On the other, we are talking about Eli Tabib.
have thought Tabib would have had enough of local soccer considering his recent
experience with Hapoel Tel Aviv, but the 56-year-old Kfar Saba native just keeps
coming back for more.
Perhaps it is a corrective emotional experience he
is searching for at Betar.
After all, how else can you explain going from
Hapoel to its sworn arch-enemy within months?
Hapoel fans made Tabib’s final few
months at the club a living hell, protesting outside his house, as well as at
the team’s matches, while also harassing his poor wife.
vowed he would never leave, if only to spite those who swore to chase him out of
However, he eventually comprehended the impossible situation he
found himself in and sold the club to former Knesset member Haim Ramon in
Now he has his sights set on Betar, with his lawyers set to meet
those of current owner Arkadi Gaydamak on Wednesday with the intention of
finalizing an agreement.
Tabib made a point of attending the club’s
recent matches, including last month’s 3-2 victory over Hapoel Tel Aviv, and
Betar is desperate for his money, which he will only be able to inject next
summer, a full year after he cut ties with Hapoel.
However, you can’t
help but wonder if Tabib is in fact the type of owner Betar needs.
leaving Hapoel Kfar Saba in complete ruin following his 16 years (1994-2009) as
boss, Tabib officially bought a 50 percent stake at Hapoel to join Moni Harel as
a co-owner in the summer of 2010.
It all began to go downhill when Tabib
seized full control of the club in the summer of 2011, with Hapoel operating
without a chairman, CEO and spokesperson at one stage following their
simultaneous resignation in protest of the owner’s conduct.
united in a campaign to oust Tabib, but it took time until he finally understood
that a soccer club is unlike any other business and threw in the
Nevertheless, it seems that he learned nothing from his time at
Hapoel considering his senseless decision to attend the showdown between Betar
and the Reds two weeks ago.
Tabib added an unnecessary point of friction
between two sets of supporters who already staunchly detested each other, and
did so simply to promote his own interests.
Assuming a deal is reached,
he will arrive at Betar looking to prove all his doubters wrong, but it remains
to be seen how much money he will in fact invest.

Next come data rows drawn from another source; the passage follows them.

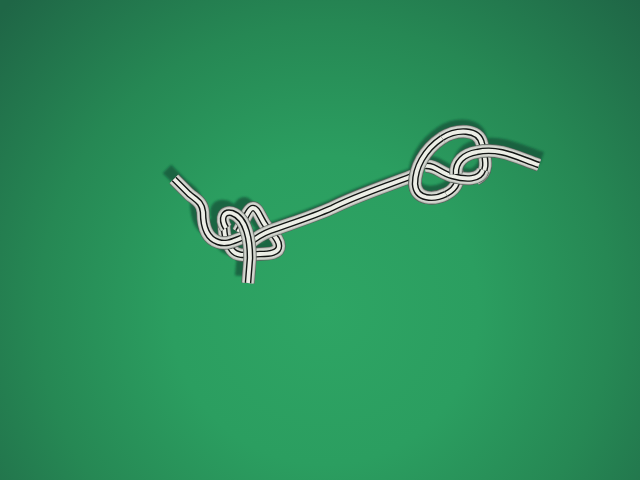
<!DOCTYPE html>
<html lang="en">
<head>
<meta charset="utf-8">
<title>Knotted rope</title>
<style>
:root{--felt-light:#2ea564;--felt-mid:#28935a;--felt-dark:#1f6646;--shadow:#14573a;--edge:#59615b;--side:#b5b8b2;--body:#d3d6cf;--stripe:#121513;--core:#eceee6}
html,body{margin:0;overflow:hidden}
.scene{display:block;width:640px;height:480px;background:var(--felt-mid)}
.rope,.shadow{fill:none;stroke-linejoin:round}
.edge{stroke:var(--edge);stroke-width:13.4}
.side{stroke:var(--side);stroke-width:12.2}
.body{stroke:var(--body);stroke-width:10.4}
.stripe{stroke:var(--stripe);stroke-width:6.6}
.core{stroke:var(--core);stroke-width:3.8}
.shadow{stroke:var(--shadow);stroke-width:12}
</style>
</head>
<body>
<svg class="scene" viewBox="0 0 640 480" role="img" aria-label="Striped white rope with two knots on green felt">
<defs>
<radialGradient id="felt" gradientUnits="userSpaceOnUse" cx="325" cy="310" r="440">
<stop offset="0" stop-color="var(--felt-light)"/>
<stop offset=".35" stop-color="#2b9e60"/>
<stop offset=".65" stop-color="#268854"/>
<stop offset="1" stop-color="var(--felt-dark)"/>
</radialGradient>
<filter id="soften" x="-20%" y="-20%" width="140%" height="140%"><feGaussianBlur stdDeviation="1.3"/></filter>
<path id="left-back" d="M238 232C243 224 248 208 253 208S260 218 266 226S279 239 279 246S270 254 260 254S238 258 232 250S224 236 224 224"/>
<path id="span" d="M250 243C256 238 262 234 270 231C292 223 312 217 332 208C358 195 384 187 412 176"/>
<path id="left-tail" d="M174 179L189 194C196 200 202 202 203 212C203 226 206 238 218 242C230 246 238 237 250 236"/>
<path id="left-front" d="M226 228C220 218 224 211 232 213C247 218 250 242 250 258L248 283"/>
<path id="right-loop" d="M476 179C490 172 485 158 482 144C479 128 456 129 442 138C424 150 415 168 415 184C416 200 434 200 446 194C458 188 460 178 456 169"/>
<path id="right-inner" d="M425 166C436 165 440 173 452 176C466 180 480 180 483 170"/>
<path id="right-tail" d="M456 174C455 162 464 154 477 152C500 147 518 158 539 165"/>
<path id="right-rim" d="M442 138C424 150 415 168 415 184C416 200 434 200 446 194"/>
</defs>

<rect id="background" width="640" height="480" fill="url(#felt)"/>

<g id="cast-shadow" class="shadow" filter="url(#soften)" opacity=".78">
<use href="#left-tail" x="-7" y="-10"/>
<use href="#left-back" x="-9" y="-5"/>
<use href="#left-front" x="-7" y="-7"/>
<use href="#span" x="-1" y="-2"/>
<use href="#right-loop" x="-1" y="-6"/>
<use href="#right-inner" x="2" y="-4"/>
<use href="#right-tail" x="3" y="-7"/>
</g>

<g id="rope-left-back" class="rope">
<use href="#left-back" class="edge"/><use href="#left-back" class="side"/><use href="#left-back" class="body"/><use href="#left-back" class="stripe"/><use href="#left-back" class="core"/>
</g>
<g id="rope-span" class="rope">
<use href="#span" class="edge"/><use href="#span" class="side"/><use href="#span" class="body"/><use href="#span" class="stripe"/><use href="#span" class="core"/>
</g>
<g id="rope-left-tail" class="rope">
<use href="#left-tail" class="edge"/><use href="#left-tail" class="side"/><use href="#left-tail" class="body"/><use href="#left-tail" class="stripe"/><use href="#left-tail" class="core"/>
</g>
<g id="rope-left-front" class="rope">
<use href="#left-front" class="edge"/><use href="#left-front" class="side"/><use href="#left-front" class="body"/><use href="#left-front" class="stripe"/><use href="#left-front" class="core"/>
</g>
<g id="rope-right-loop" class="rope">
<use href="#right-loop" class="edge"/><use href="#right-loop" class="side"/><use href="#right-loop" class="body"/><use href="#right-loop" class="stripe"/><use href="#right-loop" class="core"/>
</g>
<g id="rope-right-inner" class="rope">
<use href="#right-inner" class="edge"/><use href="#right-inner" class="side"/><use href="#right-inner" class="body"/><use href="#right-inner" class="stripe"/><use href="#right-inner" class="core"/>
</g>
<g id="rope-right-rim" class="rope">
<use href="#right-rim" class="edge"/><use href="#right-rim" class="side"/><use href="#right-rim" class="body"/><use href="#right-rim" class="stripe"/><use href="#right-rim" class="core"/>
</g>
<g id="rope-right-tail" class="rope">
<use href="#right-tail" class="edge"/><use href="#right-tail" class="side"/><use href="#right-tail" class="body"/><use href="#right-tail" class="stripe"/><use href="#right-tail" class="core"/>
</g>
</svg>
</body>
</html>
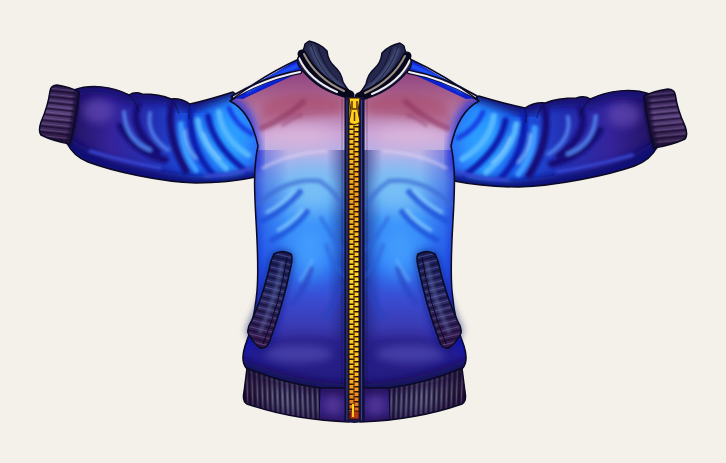
<!DOCTYPE html>
<html lang="en">
<head>
<meta charset="utf-8">
<title>Bomber jacket</title>
<style>
:root{--paper:#f4f1ea;--ink:#0b0a24;--navy:#1c1468;--royal:#0c1fd0;--azure:#1f86ff;--sky:#7cc4f6;--rose:#a8486a;--lilac:#cfa9d6;--rib:#2b2048;--gold:#ffd21c}
html,body{margin:0;background:var(--paper);overflow:hidden}
svg{display:block;width:726px;height:463px}
.outline{fill:none;stroke:var(--ink);stroke-width:1.5;stroke-linejoin:round}
.seam{fill:none;stroke:var(--ink);stroke-width:1}
.soft{filter:url(#blur-soft)}
.fold{filter:url(#blur-fold)}
.wide{filter:url(#blur-wide)}
.stroke{fill:none;stroke-linecap:round}
</style>
</head>
<body>
<svg viewBox="0 0 726 463" role="img" aria-label="Blue and pink satin bomber jacket with a gold zip">
<defs>
<filter id="blur-fold" x="-30%" y="-30%" width="160%" height="160%"><feGaussianBlur stdDeviation="1.6"/></filter>
<filter id="blur-soft" x="-40%" y="-40%" width="180%" height="180%"><feGaussianBlur stdDeviation="4"/></filter>
<filter id="blur-wide" x="-50%" y="-50%" width="200%" height="200%"><feGaussianBlur stdDeviation="9"/></filter>

<linearGradient id="body-colour" gradientUnits="userSpaceOnUse" x1="0" y1="70" x2="0" y2="390">
<stop offset="0" stop-color="#8c3f80"/><stop offset=".1" stop-color="#b06a92"/><stop offset=".2" stop-color="#cba4d8"/><stop offset=".27" stop-color="#aeb4ea"/><stop offset=".35" stop-color="#74b6f4"/><stop offset=".48" stop-color="#3b93fb"/><stop offset=".61" stop-color="#2a70f2"/><stop offset=".72" stop-color="#3a4bd0"/><stop offset=".83" stop-color="#3a35a8"/><stop offset="1" stop-color="#22156c"/>
</linearGradient>
<linearGradient id="sleeve-colour" gradientUnits="userSpaceOnUse" x1="68" y1="0" x2="262" y2="0">
<stop offset="0" stop-color="#21125e"/><stop offset=".22" stop-color="#35239a"/><stop offset=".45" stop-color="#2330b4"/><stop offset=".65" stop-color="#1a55e6"/><stop offset=".85" stop-color="#2489ff"/><stop offset="1" stop-color="#2a5cf0"/>
</linearGradient>
<linearGradient id="body-edge" gradientUnits="userSpaceOnUse" x1="244" y1="0" x2="350" y2="0">
<stop offset="0" stop-color="#0a10b8" stop-opacity=".95"/><stop offset=".2" stop-color="#1420d0" stop-opacity=".32"/><stop offset=".42" stop-color="#1420d0" stop-opacity="0"/><stop offset=".78" stop-color="#1c2890" stop-opacity="0"/><stop offset="1" stop-color="#14145a" stop-opacity=".75"/>
</linearGradient>
<linearGradient id="zip-metal" x1="0" y1="0" x2="0" y2="1">
<stop offset="0" stop-color="#ffe22a"/><stop offset=".3" stop-color="#f2a018"/><stop offset=".55" stop-color="#ffdc24"/><stop offset=".85" stop-color="#ffc41c"/><stop offset="1" stop-color="#e2571c"/>
</linearGradient>
<linearGradient id="cuff-shade" x1="0" y1="0" x2="0" y2="1">
<stop offset="0" stop-color="#2a1848"/><stop offset=".45" stop-color="#59407a"/><stop offset="1" stop-color="#28143c"/>
</linearGradient>
<linearGradient id="pocket-shade" x1="0" y1="0" x2="0" y2="1">
<stop offset="0" stop-color="#1a1d58"/><stop offset=".45" stop-color="#2a2a66"/><stop offset="1" stop-color="#3a1648"/>
</linearGradient>
<linearGradient id="band-shade" gradientUnits="userSpaceOnUse" x1="243" y1="0" x2="350" y2="0">
<stop offset="0" stop-color="#281638"/><stop offset=".4" stop-color="#4e4a72"/><stop offset=".7" stop-color="#38305c"/><stop offset="1" stop-color="#2b1a60"/>
</linearGradient>
<pattern id="band-ribs" width="5" height="60" patternUnits="userSpaceOnUse" patternTransform="rotate(-2)"><rect width="2" height="60" fill="#140c28" opacity=".75"/><rect x="3" width="1" height="60" fill="#8b86ae" opacity=".45"/></pattern>
<pattern id="cuff-ribs" width="60" height="6" patternUnits="userSpaceOnUse" patternTransform="rotate(6)"><rect width="60" height="2" fill="#170c30" opacity=".7"/><rect y="4" width="60" height="1" fill="#8370a4" opacity=".4"/></pattern>
<pattern id="pocket-ribs" width="30" height="7" patternUnits="userSpaceOnUse" patternTransform="rotate(14)"><rect width="30" height="2" fill="#0d0b30" opacity=".6"/><rect y="4" width="30" height="1" fill="#7c86c0" opacity=".4"/></pattern>
<pattern id="zip-teeth" width="10" height="5" x="349" y="120" patternUnits="userSpaceOnUse"><rect y="3.5" width="5.5" height="1.5" fill="#2a1408"/><rect x="4.5" y="1" width="5.5" height="1.5" fill="#2a1408"/><rect x="4.5" width="1" height="5" fill="#6b3608"/></pattern>

<path id="sleeve-shape" d="M74 90C90 84 112 86 129 95Q135 91 142 94Q160 94 171 99Q181 98 190 104Q208 100 233 92Q252 105 259 140Q260 162 256 177Q228 183 196 183C160 182 112 171 88 162Q73 156 67 143Q76 116 74 90Z"/>
<path id="front-shape" d="M297 61L230 101Q251 112 258 146C249 185 261 240 257 291Q254 324 245 346Q240 362 247 369Q284 384 320 388L349 389V97Q318 92 300 67Z"/>
<path id="band-shape" d="M247 368Q282 383 320 388H349V422Q293 420 247 404Q242 401 244 392Z"/>
<path id="cuff-shape" d="M57 85Q70 87 79 92Q76 120 70 144Q53 141 41 135Q38 131 41 122Q48 106 50 91Q51 85 57 85Z"/>
<path id="pocket-shape" d="M274 254Q282 249 291 254Q293 257 291 266Q283 305 269 343Q266 349 260 348Q252 342 248 333Q247 328 251 322Q264 294 271 261Z"/>
<clipPath id="sleeve-clip"><use href="#sleeve-shape"/></clipPath>
<clipPath id="front-clip"><use href="#front-shape"/></clipPath>
<clipPath id="band-clip"><use href="#band-shape"/></clipPath>

<g id="sleeve">
<use href="#sleeve-shape" fill="url(#sleeve-colour)"/>
<g clip-path="url(#sleeve-clip)">
<path class="stroke soft" d="M66 144Q100 172 196 184Q230 184 262 176" stroke="#100c74" stroke-width="15"/>
<path class="stroke soft" d="M72 90Q105 82 130 97Q160 92 190 105L236 90" stroke="#160d70" stroke-width="13"/>
<ellipse class="soft" cx="98" cy="111" rx="15" ry="12" fill="#6a50b8" opacity=".6"/>
<ellipse class="wide" cx="230" cy="136" rx="22" ry="26" fill="#2c9cff"/>
<g class="fold stroke">
<path d="M120 126Q134 152 165 160M138 105Q129 128 158 152M172 103Q165 134 186 171" stroke="#120f78" stroke-width="7"/>
<path d="M191 108Q187 148 216 178M208 116Q213 146 247 172" stroke="#0b1fae" stroke-width="6"/>
<path d="M124 112Q126 140 150 150M150 113Q146 135 168 150" stroke="#4c78e6" stroke-width="4"/>
<path d="M181 124Q181 149 196 170" stroke="#3c9cff" stroke-width="6"/>
<path d="M198 120Q201 146 226 168M219 112Q222 138 248 155" stroke="#55b8ff" stroke-width="6"/>
<path d="M229 108Q235 124 252 134" stroke="#1642e4" stroke-width="5"/>
<path d="M90 151Q125 162 160 168M205 176Q230 176 252 168" stroke="#3a4bd6" stroke-width="3"/>
<path d="M185 130Q186 147 196 159M204 133Q209 148 221 159" stroke="#a2dcff" stroke-width="1.5"/>
</g>
<path class="seam" d="M129 95Q136 102 139 112M171 99Q178 107 179 114M190 104Q188 112 189 119" opacity=".65"/>
</g>
<use href="#sleeve-shape" class="outline" stroke-width="1"/>
<use href="#cuff-shape" fill="url(#cuff-shade)"/>
<use href="#cuff-shape" fill="url(#cuff-ribs)"/>
<path class="stroke fold" d="M77 94Q75 120 69 142" stroke="#160a38" stroke-width="5"/>
<use href="#cuff-shape" class="outline"/>
</g>

<g id="front">
<use href="#front-shape" fill="url(#body-colour)"/>
<g clip-path="url(#front-clip)">
<path class="soft" d="M262 104Q300 83 344 102L342 114Q292 117 256 130Z" fill="var(--rose)" opacity=".6"/>
<ellipse class="wide" cx="298" cy="137" rx="38" ry="11" fill="#e0bcdc" opacity=".75"/>
<rect x="240" y="150" width="110" height="240" fill="url(#body-edge)"/>
<path class="stroke soft" d="M349 94V390" stroke="#20246e" stroke-width="9" opacity=".7"/>
<path class="stroke soft" d="M232 102Q256 116 255 165" stroke="#2430dc" stroke-width="12" opacity=".85"/>
<ellipse class="wide" cx="313" cy="190" rx="23" ry="22" fill="var(--sky)" opacity=".75"/>
<ellipse class="wide" cx="310" cy="253" rx="20" ry="25" fill="#48a6ff" opacity=".75"/>
<g class="fold stroke">
<path d="M262 128Q284 119 303 102" stroke="#8b315e" stroke-width="6" opacity=".55"/>
<path d="M283 125Q293 117 301 115" stroke="#8b315e" stroke-width="4" opacity=".4"/>
<path d="M263 168Q290 153 326 151" stroke="#e7d7f5" stroke-width="3" opacity=".55"/>
<path d="M258 204Q287 177 320 181Q336 192 344 208" stroke="#3766d0" stroke-width="5" opacity=".6"/>
<path d="M262 221Q283 211 300 192M272 240Q293 230 307 212" stroke="#174fd8" stroke-width="6" opacity=".75"/>
<path d="M267 212Q284 203 294 191M278 230Q294 221 302 210" stroke="#8ad0ff" stroke-width="3" opacity=".75"/>
<path d="M343 250Q329 232 321 218M344 276Q330 262 326 245" stroke="#2b60d8" stroke-width="4" opacity=".55"/>
<path d="M293 303Q306 287 311 269M326 316Q335 304 340 287" stroke="#2740c0" stroke-width="6" opacity=".6"/>
<path d="M300 280Q308 269 312 260" stroke="#6db9ff" stroke-width="3" opacity=".5"/>
</g>
<path class="soft" d="M240 353Q276 328 349 340V395Q280 391 240 366Z" fill="#251b86" opacity=".75"/>
<ellipse class="soft" cx="299" cy="354" rx="34" ry="9" fill="#5b58c0" opacity=".55"/>
<path class="stroke soft" d="M243 364Q287 385 350 389" stroke="#130b50" stroke-width="9"/>
<path class="seam" d="M342 99V388" opacity=".3"/>
</g>
<use href="#front-shape" class="outline"/>
<g>
<path d="M299 59L231 98L243 99Q270 86 301 72Z" fill="var(--royal)"/>
<path class="stroke fold" d="M247 91Q273 76 297 66" stroke="#245cff" stroke-width="4"/>
<path class="stroke" d="M233 97Q267 77 300 72" stroke="var(--ink)" stroke-width="4.5"/>
<path class="stroke" d="M234 97Q267 78 300 72" stroke="#f0eef8" stroke-width="2"/>
<path class="outline" d="M299 59Q264 75 231 100"/>
</g>
<use href="#band-shape" fill="url(#band-shade)"/>
<g clip-path="url(#band-clip)">
<rect x="238" y="360" width="82" height="66" fill="url(#band-ribs)"/>
<rect x="320" y="385" width="30" height="40" fill="#352080"/>
<ellipse class="soft" cx="333" cy="405" rx="8" ry="12" fill="#5b3d9c" opacity=".7"/>
<path class="stroke soft" d="M244 370Q280 388 350 390M243 402Q285 420 350 423" stroke="#150a35" stroke-width="6" opacity=".75"/>
<path class="seam" d="M320 388L319 421"/>
</g>
<use href="#band-shape" class="outline"/>
<use href="#pocket-shape" class="soft" fill="#101568" opacity=".8"/>
<use href="#pocket-shape" fill="url(#pocket-shade)"/>
<use href="#pocket-shape" fill="url(#pocket-ribs)"/>
<path class="stroke fold" d="M282 263Q275 300 260 332" stroke="#6170ac" stroke-width="4" opacity=".5"/>
<path class="seam" d="M287 257Q280 303 263 344"/>
<use href="#pocket-shape" class="outline"/>
</g>

<g id="collar-side">
<path d="M309 41Q321 44 327 51Q328 61 335 67Q341 72 343 82Q348 91 354 95L349 98Q318 91 299 66Q296 60 299 56Q304 51 305 44Z" fill="#25284c"/>
<path class="stroke fold" d="M312 48Q321 73 342 88" stroke="#52608c" stroke-width="5" opacity=".75"/>
<path class="seam" d="M318 46Q322 65 338 80M311 44Q317 66 335 83" opacity=".7"/>
<path class="stroke" d="M302 54Q317 82 350 95" stroke="#08081c" stroke-width="9"/>
<path class="stroke" d="M304 54Q316 78 344 91" stroke="#9c8f86" stroke-width="2"/>
<path class="stroke" d="M299 58Q309 80 337 92" stroke="#efeaf0" stroke-width="2"/>
<path class="outline" d="M309 41Q321 44 327 51Q328 61 335 67Q341 72 343 82Q348 91 354 95M309 41L305 44Q304 51 299 56Q296 60 299 66Q318 91 349 98"/>
</g>
</defs>

<rect width="726" height="463" fill="var(--paper)"/>

<g id="sleeves">
<use href="#sleeve"/>
<use href="#sleeve" transform="matrix(-1.074 0 0 1 729 4)"/>
</g>
<g id="fronts">
<use href="#front"/>
<use href="#front" transform="matrix(-1 0 0 1 709 0)"/>
</g>
<g id="collar">
<use href="#collar-side"/>
<use href="#collar-side" transform="matrix(-1 0 0 1 709 2)"/>
</g>
<g id="zip">
<path d="M345 97H364V421Q354 425 345 421Z" fill="#161444"/>
<path class="seam" d="M345 97V421M364 97V421"/>
<path d="M347 100V420M361.5 100V420" stroke="#4653a0" stroke-width="1" opacity=".7"/>
<rect x="349" y="98" width="10" height="321" fill="url(#zip-metal)"/>
<rect x="349" y="122" width="10" height="297" fill="url(#zip-teeth)"/>
<path d="M349 98V419M359 98V419" stroke="#241006" stroke-width="1"/>
<path d="M349 98H360L358 111L360 122Q354 127 349 122L351 111Z" fill="var(--gold)" stroke="#3a1c06"/>
<path d="M352 101V109H357V101M354.5 112V121" fill="none" stroke="#5d3008" stroke-width="1.5"/>
<rect x="350" y="411" width="9" height="8" rx="1" fill="#b8321c" stroke="#35100a"/>
<path d="M353 404V417" stroke="var(--gold)" stroke-width="2"/>
</g>
</svg>
</body>
</html>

Hapoel’s income from
its 2010/11 Champions League campaign allowed Tabib to run the club without
using almost any of his own funds, a privilege he will not enjoy in
Betar would love to have an owner of the likes of Maccabi
Haifa’s Jacob Shahar or Maccabi Tel Aviv’s Mitch Goldhar, but in its current
situation it can’t really afford to be picky.
There are hardly
millionaires standing in line looking to flush their money down the drain of an
Israeli soccer club, especially one with a racist reputation like
After seven years, Gaydamak announced in June that he no longer
wants any involvement with the club, saying that he will transfer the ownership
of Betar to anyone willing to take on its debts and financial
According to Gaydamak, he invested over NIS 378 million in
the club, although he only budgeted Betar sporadically over the past three
Chairman Itzik Kornfein was left with the painstaking task of
trying to keep the club afloat with the likes of former sponsor Guma Aguiar and
the sale of star players.
There was of course also the short, yet
unforgettable, episode starring American clowns Dan Adler and Adam Levin, who
cynically bailed out on the club after already coming to an agreement to
purchase it in July 2011.
Betar fans have seen it all and thousands of
them combined forces this past summer, forking out over NIS 1,000 each before
eventually transferring the cash-stricken club NIS 2.1 million in return for
three of nine places on the directorate.
However, the supporters
understand that they only provided a short-term solution for what is a long-term
problem, and the vast majority seem to be in favor of Tabib taking
District Court Judge Amnon Straschnov may have ruled Tabib to be
unfit to own a soccer club way back in August 2000 due to his criminal record,
but at this point there seems to be only one answer to Betar’s unenviable
A Tabib takeover is far from ideal, but as things currently
stand, it is the lesser of two evils, one which Betar will just have to live